The CDC updated its coronavirus response guidelines to clarify the link between overweight and complications.

The U.S. Centers for Disease Control and Prevention (CDC) recently updated its coronavirus response guidelines, a process we’ve seen many times this year. When new and reliable information surrounding COVID-19 is confirmed, the agency updates the information it releases to the public. However, the updates are not always obvious, for example, the CDC has been adding coronavirus symptoms to the list in recent months without any announcements. Other updates are more controversial, such as proposals for COVID-19 contact testing, or warnings of air transmission routes that are published in advance and then withdrawn.

The CDC updated its coronavirus response guidelines to clarify the link between overweight and complications.

The CDC’s latest and quietly added information on its page is the most needed data for Americans, as as many as two-thirds of Americans may be involved in the problem, which carries the risk of serious coronavirus complications, all because of the extra weight.

The CDC on Tuesday revised the COVID-19 guidelines and looked at the relationship between weight and the severity of COVID-19, Bloomberg reported. Several studies have shown that obese people are at higher risk of complications, especially men who may not have other obvious conditions. Weight is also a sensitive topic in terms of vaccine efficacy. Overweight people may not respond as well to vaccines as others, whether coronavirus or other vaccines.

After updating its response guidelines, the CDC now says it’s not just obese people who are at risk of severe COVID-19 cases. According to the update, people who are generally overweight may also be at risk. The warning means that about two-thirds of Americans could be at risk.

According to CDC data on obesity and weight, 40 percent of U.S. adults are obese and 32 percent are overweight. The data comes from a 2018 study. The greater the weight, the higher the risk of developing severe COVID-19 that requires hospitalization. The higher the body mass index (BMI), the higher the risk of death.

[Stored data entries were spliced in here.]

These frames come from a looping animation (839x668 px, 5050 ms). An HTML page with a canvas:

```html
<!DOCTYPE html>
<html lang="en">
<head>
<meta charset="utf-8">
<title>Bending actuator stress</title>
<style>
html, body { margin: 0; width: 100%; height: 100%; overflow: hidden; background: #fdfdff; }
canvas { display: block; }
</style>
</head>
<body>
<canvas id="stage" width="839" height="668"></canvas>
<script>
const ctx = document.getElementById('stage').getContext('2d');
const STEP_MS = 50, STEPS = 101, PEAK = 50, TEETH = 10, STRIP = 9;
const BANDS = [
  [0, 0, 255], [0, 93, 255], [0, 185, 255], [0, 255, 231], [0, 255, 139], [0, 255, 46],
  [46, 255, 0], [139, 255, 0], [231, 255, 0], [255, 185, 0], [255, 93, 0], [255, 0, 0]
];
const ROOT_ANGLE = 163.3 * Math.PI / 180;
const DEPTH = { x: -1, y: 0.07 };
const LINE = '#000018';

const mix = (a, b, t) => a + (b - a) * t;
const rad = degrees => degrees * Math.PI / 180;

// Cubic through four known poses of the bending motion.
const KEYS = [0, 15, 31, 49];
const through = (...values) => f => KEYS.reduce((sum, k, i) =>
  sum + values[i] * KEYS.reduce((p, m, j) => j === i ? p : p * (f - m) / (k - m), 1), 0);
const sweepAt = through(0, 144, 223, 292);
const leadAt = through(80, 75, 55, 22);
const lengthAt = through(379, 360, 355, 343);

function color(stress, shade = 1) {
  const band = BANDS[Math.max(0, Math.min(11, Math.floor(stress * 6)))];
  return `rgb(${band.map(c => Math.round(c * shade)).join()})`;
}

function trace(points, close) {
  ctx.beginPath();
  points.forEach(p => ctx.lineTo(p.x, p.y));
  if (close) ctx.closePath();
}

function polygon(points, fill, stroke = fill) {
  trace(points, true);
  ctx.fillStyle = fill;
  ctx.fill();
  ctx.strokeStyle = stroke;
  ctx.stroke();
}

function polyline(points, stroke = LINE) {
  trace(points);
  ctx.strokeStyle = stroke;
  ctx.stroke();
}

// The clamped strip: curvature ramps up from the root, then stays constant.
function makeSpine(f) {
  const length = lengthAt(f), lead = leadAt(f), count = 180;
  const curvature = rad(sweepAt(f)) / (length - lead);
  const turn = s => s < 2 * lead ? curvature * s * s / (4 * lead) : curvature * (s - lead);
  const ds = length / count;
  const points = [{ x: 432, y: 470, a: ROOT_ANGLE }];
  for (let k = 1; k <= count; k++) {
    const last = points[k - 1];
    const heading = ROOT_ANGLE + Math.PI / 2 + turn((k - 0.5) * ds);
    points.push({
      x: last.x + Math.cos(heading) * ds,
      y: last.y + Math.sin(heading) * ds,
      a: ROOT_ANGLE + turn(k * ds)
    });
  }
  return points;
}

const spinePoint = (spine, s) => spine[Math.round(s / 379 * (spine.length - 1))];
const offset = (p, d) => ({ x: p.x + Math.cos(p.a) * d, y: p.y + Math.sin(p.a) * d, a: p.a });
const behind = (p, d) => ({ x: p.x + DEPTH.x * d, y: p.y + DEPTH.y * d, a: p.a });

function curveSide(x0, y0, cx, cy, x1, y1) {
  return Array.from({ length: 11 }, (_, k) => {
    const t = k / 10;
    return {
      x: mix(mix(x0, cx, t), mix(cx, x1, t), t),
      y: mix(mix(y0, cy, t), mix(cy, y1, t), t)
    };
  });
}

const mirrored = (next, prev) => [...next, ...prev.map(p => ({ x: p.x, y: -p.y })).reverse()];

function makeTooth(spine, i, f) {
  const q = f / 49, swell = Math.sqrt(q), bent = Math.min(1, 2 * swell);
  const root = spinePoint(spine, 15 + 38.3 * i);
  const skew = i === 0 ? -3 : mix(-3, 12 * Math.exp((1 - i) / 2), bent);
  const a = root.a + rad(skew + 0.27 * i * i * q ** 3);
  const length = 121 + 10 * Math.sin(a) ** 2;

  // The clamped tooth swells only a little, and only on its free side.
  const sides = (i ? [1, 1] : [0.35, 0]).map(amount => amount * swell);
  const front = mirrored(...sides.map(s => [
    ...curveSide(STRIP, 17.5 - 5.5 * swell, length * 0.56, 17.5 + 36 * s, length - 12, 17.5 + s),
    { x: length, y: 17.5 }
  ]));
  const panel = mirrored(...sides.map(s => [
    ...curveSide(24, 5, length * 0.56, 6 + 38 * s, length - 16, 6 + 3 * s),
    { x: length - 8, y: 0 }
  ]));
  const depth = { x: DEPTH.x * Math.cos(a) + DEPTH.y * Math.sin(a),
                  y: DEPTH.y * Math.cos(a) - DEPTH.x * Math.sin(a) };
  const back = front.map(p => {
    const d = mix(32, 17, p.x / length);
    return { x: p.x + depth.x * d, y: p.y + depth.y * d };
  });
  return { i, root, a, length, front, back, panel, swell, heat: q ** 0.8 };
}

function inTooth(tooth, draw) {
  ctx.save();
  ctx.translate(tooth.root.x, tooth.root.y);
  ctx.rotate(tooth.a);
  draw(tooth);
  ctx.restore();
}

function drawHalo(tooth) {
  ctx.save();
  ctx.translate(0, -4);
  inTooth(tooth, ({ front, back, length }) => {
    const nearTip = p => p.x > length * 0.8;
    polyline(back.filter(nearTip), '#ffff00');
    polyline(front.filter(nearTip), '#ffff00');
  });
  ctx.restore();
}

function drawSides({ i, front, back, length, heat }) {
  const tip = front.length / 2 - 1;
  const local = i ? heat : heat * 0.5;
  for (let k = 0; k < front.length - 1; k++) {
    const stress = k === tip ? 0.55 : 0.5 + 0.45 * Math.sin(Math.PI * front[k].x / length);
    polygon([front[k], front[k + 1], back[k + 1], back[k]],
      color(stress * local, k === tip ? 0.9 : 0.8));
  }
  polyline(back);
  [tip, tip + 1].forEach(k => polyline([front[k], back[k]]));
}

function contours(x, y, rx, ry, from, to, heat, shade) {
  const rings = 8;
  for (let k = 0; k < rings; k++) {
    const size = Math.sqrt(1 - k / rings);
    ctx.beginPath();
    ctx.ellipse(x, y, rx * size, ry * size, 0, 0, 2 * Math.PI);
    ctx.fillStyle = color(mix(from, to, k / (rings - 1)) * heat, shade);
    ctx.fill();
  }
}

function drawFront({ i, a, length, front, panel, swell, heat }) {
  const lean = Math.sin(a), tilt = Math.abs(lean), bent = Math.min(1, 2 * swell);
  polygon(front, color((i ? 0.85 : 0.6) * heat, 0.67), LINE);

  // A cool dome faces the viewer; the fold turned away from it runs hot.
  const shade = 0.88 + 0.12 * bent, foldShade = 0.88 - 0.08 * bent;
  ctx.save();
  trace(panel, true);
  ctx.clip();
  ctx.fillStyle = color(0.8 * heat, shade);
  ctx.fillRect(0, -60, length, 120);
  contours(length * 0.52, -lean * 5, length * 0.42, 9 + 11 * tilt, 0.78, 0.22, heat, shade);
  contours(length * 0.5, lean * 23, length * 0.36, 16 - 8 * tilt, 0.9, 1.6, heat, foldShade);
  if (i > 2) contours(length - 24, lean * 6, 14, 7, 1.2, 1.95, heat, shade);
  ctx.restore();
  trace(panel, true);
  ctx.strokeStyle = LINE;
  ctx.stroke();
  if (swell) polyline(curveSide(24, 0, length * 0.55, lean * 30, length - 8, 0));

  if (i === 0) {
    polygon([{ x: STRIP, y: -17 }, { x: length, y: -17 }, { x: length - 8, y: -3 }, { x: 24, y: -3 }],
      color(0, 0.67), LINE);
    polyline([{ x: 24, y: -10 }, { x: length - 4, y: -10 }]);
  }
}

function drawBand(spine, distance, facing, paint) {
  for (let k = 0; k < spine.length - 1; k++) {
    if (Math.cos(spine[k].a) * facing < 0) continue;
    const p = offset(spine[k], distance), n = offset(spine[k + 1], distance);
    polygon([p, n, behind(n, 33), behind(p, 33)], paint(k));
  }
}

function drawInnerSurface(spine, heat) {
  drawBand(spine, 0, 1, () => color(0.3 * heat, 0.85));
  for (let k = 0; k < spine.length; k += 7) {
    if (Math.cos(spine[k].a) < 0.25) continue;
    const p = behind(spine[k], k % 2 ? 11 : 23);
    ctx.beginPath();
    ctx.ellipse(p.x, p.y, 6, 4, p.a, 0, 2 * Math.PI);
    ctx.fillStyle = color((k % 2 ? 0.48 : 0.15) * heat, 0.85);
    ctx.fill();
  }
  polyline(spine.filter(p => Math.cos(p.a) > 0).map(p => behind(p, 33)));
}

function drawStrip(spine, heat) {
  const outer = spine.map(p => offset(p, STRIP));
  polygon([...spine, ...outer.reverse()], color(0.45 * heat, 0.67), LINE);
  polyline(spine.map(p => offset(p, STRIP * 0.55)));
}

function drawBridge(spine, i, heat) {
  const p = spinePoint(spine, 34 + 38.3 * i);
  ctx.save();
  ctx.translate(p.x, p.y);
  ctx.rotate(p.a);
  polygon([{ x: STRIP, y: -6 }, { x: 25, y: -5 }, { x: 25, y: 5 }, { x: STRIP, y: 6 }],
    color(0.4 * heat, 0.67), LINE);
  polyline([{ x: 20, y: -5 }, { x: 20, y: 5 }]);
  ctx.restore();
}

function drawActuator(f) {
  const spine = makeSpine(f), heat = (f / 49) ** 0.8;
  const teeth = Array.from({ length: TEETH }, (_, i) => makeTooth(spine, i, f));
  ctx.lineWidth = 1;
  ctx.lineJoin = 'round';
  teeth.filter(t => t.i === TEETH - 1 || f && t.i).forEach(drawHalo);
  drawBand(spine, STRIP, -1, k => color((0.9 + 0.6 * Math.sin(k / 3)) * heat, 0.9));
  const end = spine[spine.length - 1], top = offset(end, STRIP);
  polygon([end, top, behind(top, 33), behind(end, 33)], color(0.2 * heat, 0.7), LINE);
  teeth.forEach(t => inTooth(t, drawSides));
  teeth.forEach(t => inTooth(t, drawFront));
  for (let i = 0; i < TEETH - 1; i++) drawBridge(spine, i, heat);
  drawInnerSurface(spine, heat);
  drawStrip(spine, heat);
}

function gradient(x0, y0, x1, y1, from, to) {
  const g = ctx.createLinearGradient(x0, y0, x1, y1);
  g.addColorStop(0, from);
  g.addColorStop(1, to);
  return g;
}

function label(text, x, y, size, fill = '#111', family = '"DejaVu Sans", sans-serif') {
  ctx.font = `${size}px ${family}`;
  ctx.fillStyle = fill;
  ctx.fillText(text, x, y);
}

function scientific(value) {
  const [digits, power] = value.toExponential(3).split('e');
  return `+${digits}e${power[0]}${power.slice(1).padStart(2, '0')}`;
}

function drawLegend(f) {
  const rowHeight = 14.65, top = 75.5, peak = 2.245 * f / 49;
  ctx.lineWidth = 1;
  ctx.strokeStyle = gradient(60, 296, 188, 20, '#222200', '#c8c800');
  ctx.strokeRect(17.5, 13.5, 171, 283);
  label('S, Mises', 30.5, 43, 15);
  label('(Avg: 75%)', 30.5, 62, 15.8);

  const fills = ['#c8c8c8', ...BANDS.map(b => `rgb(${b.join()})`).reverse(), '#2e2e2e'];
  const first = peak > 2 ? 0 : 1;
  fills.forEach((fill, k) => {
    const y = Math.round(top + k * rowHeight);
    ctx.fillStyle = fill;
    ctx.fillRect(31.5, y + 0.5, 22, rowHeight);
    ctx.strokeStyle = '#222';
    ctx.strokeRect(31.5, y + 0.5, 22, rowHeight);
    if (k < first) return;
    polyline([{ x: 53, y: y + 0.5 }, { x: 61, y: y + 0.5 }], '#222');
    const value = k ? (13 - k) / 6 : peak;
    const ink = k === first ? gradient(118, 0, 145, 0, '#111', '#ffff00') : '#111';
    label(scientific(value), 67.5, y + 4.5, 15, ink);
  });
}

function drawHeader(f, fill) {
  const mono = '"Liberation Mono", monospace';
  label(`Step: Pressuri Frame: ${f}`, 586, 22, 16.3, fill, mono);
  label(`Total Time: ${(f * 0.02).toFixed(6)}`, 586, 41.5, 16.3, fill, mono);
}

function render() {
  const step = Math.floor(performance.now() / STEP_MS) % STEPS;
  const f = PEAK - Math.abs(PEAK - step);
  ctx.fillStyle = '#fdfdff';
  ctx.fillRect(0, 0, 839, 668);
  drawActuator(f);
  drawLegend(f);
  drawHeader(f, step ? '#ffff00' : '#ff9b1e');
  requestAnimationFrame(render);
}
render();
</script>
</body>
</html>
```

The BMI formula measures the fat ratio by taking into account a person’s weight and height, and a value above 30 can be diagnosed as obese.

The CDC’s COVID-19 risk guidelines say obesity (BMI between 30 and 40) and severe obesity (BMI over 40) are conditions associated with an increased risk of severe COVID-19. “Based on what we know so far, adults of any age may increase their risk of serious diseases that cause coVID-19 virus.” Overweight people (BMI between 25 and 30) are now listed as at risk, the guidelines read.